> PROBLEM STATEMENT
Write out again the entries from the first line to the line that includes "0; background: var(--paper);", keeping both of those lines.

> SOURCE MATERIAL

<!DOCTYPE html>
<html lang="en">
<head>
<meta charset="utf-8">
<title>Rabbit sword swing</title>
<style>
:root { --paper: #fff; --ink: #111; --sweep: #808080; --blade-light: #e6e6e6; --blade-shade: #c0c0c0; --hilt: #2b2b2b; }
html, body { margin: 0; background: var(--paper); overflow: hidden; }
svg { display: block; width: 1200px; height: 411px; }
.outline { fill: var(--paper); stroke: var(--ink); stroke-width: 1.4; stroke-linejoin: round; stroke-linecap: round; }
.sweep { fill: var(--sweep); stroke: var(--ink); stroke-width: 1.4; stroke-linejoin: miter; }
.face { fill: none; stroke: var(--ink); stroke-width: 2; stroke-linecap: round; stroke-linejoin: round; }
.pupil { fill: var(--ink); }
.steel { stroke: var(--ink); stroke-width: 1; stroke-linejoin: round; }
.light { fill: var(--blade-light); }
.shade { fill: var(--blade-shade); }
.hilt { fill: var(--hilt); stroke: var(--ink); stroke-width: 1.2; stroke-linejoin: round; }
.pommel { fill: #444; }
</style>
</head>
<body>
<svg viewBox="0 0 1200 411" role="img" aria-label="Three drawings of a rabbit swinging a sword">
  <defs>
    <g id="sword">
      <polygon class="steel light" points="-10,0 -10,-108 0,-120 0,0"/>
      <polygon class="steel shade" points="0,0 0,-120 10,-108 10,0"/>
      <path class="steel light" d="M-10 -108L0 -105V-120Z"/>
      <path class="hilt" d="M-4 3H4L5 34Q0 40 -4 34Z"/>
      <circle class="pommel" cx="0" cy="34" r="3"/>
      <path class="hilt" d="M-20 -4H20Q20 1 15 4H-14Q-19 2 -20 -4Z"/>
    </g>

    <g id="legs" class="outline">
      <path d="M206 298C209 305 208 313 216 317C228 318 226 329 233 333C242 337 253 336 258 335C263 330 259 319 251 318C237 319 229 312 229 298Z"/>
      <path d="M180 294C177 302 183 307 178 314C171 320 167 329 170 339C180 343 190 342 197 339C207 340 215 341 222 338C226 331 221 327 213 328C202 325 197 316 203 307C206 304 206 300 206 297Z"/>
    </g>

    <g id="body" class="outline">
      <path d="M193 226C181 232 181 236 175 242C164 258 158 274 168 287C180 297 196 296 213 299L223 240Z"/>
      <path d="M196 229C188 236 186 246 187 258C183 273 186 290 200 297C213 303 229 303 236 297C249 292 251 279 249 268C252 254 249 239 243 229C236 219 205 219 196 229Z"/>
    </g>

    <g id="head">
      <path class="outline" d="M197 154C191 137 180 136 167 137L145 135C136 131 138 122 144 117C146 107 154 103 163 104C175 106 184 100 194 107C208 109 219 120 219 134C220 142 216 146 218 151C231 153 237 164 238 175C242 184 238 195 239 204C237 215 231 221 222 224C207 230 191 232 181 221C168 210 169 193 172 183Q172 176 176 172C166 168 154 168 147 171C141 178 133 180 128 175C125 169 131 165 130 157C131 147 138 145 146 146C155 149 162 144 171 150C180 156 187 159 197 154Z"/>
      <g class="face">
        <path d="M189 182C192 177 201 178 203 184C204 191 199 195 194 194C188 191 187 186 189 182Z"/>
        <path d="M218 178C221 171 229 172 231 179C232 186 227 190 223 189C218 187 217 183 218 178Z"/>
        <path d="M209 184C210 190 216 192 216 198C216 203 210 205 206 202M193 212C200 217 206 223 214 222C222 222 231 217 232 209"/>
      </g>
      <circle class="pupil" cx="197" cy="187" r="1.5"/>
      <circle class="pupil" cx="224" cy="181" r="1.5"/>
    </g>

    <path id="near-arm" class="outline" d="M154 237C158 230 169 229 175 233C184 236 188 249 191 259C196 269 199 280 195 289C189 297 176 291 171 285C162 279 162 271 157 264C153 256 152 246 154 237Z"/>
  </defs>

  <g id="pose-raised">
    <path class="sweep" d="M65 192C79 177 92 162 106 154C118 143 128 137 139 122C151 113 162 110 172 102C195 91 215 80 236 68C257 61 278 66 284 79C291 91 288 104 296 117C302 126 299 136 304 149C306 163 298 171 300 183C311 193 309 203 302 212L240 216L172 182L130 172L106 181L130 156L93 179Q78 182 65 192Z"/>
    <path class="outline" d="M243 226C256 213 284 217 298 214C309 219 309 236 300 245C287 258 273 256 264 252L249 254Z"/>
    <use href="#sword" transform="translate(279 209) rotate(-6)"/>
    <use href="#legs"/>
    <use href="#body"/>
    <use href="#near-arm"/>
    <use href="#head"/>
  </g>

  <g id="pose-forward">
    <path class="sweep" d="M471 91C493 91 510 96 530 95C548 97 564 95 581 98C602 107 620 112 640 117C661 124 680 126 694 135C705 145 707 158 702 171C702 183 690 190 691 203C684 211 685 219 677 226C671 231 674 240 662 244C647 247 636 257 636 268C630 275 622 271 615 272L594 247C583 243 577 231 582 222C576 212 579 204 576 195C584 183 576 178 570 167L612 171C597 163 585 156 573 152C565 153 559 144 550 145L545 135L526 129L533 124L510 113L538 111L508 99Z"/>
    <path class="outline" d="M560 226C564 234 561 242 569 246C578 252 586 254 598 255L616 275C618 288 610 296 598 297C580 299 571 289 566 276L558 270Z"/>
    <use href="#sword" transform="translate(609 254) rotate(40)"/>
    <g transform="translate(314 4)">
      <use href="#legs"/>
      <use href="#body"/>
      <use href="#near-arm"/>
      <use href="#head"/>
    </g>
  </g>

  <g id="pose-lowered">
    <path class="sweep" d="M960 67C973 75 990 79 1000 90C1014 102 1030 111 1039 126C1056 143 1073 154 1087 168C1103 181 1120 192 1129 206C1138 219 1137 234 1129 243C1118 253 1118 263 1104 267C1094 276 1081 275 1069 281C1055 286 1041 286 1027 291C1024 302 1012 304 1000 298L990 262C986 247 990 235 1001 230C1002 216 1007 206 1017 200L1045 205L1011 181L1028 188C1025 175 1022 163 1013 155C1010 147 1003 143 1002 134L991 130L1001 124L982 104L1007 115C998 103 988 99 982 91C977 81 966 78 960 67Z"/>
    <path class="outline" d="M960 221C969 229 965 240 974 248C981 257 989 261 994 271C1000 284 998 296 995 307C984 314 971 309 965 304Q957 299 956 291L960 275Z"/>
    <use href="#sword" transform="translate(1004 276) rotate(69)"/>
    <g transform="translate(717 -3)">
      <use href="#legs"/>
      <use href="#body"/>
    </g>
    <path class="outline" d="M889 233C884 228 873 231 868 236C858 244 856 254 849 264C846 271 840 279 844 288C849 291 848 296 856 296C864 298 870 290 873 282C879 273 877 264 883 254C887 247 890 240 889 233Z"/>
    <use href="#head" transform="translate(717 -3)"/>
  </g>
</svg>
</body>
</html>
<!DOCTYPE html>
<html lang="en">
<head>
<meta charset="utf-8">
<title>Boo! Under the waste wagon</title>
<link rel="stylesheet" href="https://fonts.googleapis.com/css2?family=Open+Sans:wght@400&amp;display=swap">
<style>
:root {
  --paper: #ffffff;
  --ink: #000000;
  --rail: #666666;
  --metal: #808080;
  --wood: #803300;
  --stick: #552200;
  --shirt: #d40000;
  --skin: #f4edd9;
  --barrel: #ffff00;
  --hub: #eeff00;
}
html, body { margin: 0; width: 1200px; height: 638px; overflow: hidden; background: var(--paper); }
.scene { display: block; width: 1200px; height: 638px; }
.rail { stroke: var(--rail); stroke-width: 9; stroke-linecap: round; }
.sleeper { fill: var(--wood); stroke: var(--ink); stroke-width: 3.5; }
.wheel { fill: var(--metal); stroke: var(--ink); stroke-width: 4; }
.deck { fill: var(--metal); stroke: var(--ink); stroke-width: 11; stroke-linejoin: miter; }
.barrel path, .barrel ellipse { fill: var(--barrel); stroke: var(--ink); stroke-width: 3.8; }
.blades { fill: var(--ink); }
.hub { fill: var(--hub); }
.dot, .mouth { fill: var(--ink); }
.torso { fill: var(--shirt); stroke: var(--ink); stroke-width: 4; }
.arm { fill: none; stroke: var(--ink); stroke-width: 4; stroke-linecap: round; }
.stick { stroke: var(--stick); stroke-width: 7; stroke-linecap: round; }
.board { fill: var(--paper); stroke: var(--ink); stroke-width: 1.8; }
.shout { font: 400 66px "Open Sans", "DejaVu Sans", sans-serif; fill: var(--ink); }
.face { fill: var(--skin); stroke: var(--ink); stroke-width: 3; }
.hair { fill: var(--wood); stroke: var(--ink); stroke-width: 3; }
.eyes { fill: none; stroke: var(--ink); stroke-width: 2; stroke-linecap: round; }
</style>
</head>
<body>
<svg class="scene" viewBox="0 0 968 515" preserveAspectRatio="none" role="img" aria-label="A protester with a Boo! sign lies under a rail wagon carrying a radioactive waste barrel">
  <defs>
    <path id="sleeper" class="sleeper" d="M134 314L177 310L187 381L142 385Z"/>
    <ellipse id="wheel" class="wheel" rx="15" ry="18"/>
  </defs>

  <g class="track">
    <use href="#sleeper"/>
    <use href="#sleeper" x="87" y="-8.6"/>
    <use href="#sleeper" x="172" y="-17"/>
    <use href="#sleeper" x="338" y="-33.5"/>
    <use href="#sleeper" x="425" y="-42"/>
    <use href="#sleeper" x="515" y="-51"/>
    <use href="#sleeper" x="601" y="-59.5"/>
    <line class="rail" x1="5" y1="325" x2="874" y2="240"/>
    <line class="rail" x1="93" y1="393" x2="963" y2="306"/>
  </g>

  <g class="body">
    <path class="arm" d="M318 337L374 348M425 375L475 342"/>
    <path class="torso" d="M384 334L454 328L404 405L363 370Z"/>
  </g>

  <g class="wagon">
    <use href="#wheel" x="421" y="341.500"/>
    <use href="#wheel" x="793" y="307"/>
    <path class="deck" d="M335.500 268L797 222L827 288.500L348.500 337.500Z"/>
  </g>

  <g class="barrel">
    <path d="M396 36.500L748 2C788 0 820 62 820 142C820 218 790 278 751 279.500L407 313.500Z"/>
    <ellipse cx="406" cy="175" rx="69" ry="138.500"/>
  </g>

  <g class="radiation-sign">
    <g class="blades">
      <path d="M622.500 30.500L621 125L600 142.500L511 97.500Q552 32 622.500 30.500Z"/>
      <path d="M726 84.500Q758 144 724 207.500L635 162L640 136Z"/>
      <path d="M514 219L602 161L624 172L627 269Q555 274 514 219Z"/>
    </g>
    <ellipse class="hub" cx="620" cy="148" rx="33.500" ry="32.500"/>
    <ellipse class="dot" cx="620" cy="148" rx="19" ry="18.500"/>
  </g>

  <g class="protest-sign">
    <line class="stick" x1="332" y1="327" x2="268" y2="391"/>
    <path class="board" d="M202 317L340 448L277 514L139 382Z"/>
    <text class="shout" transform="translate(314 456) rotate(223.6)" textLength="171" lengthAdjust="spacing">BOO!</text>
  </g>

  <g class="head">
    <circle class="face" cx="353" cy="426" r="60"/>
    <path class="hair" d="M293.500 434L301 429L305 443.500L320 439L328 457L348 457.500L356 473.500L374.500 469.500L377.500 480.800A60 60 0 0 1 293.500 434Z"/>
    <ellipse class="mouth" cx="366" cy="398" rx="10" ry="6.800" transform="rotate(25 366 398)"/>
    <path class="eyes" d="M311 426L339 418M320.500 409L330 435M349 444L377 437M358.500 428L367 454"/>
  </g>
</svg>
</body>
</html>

> COMPLETED TASK
<!DOCTYPE html>
<html lang="en">
<head>
<meta charset="utf-8">
<title>Rabbit sword swing</title>
<style>
:root { --paper: #fff; --ink: #111; --sweep: #808080; --blade-light: #e6e6e6; --blade-shade: #c0c0c0; --hilt: #2b2b2b; }
html, body { margin: 0; background: var(--paper); overflow: hidden; }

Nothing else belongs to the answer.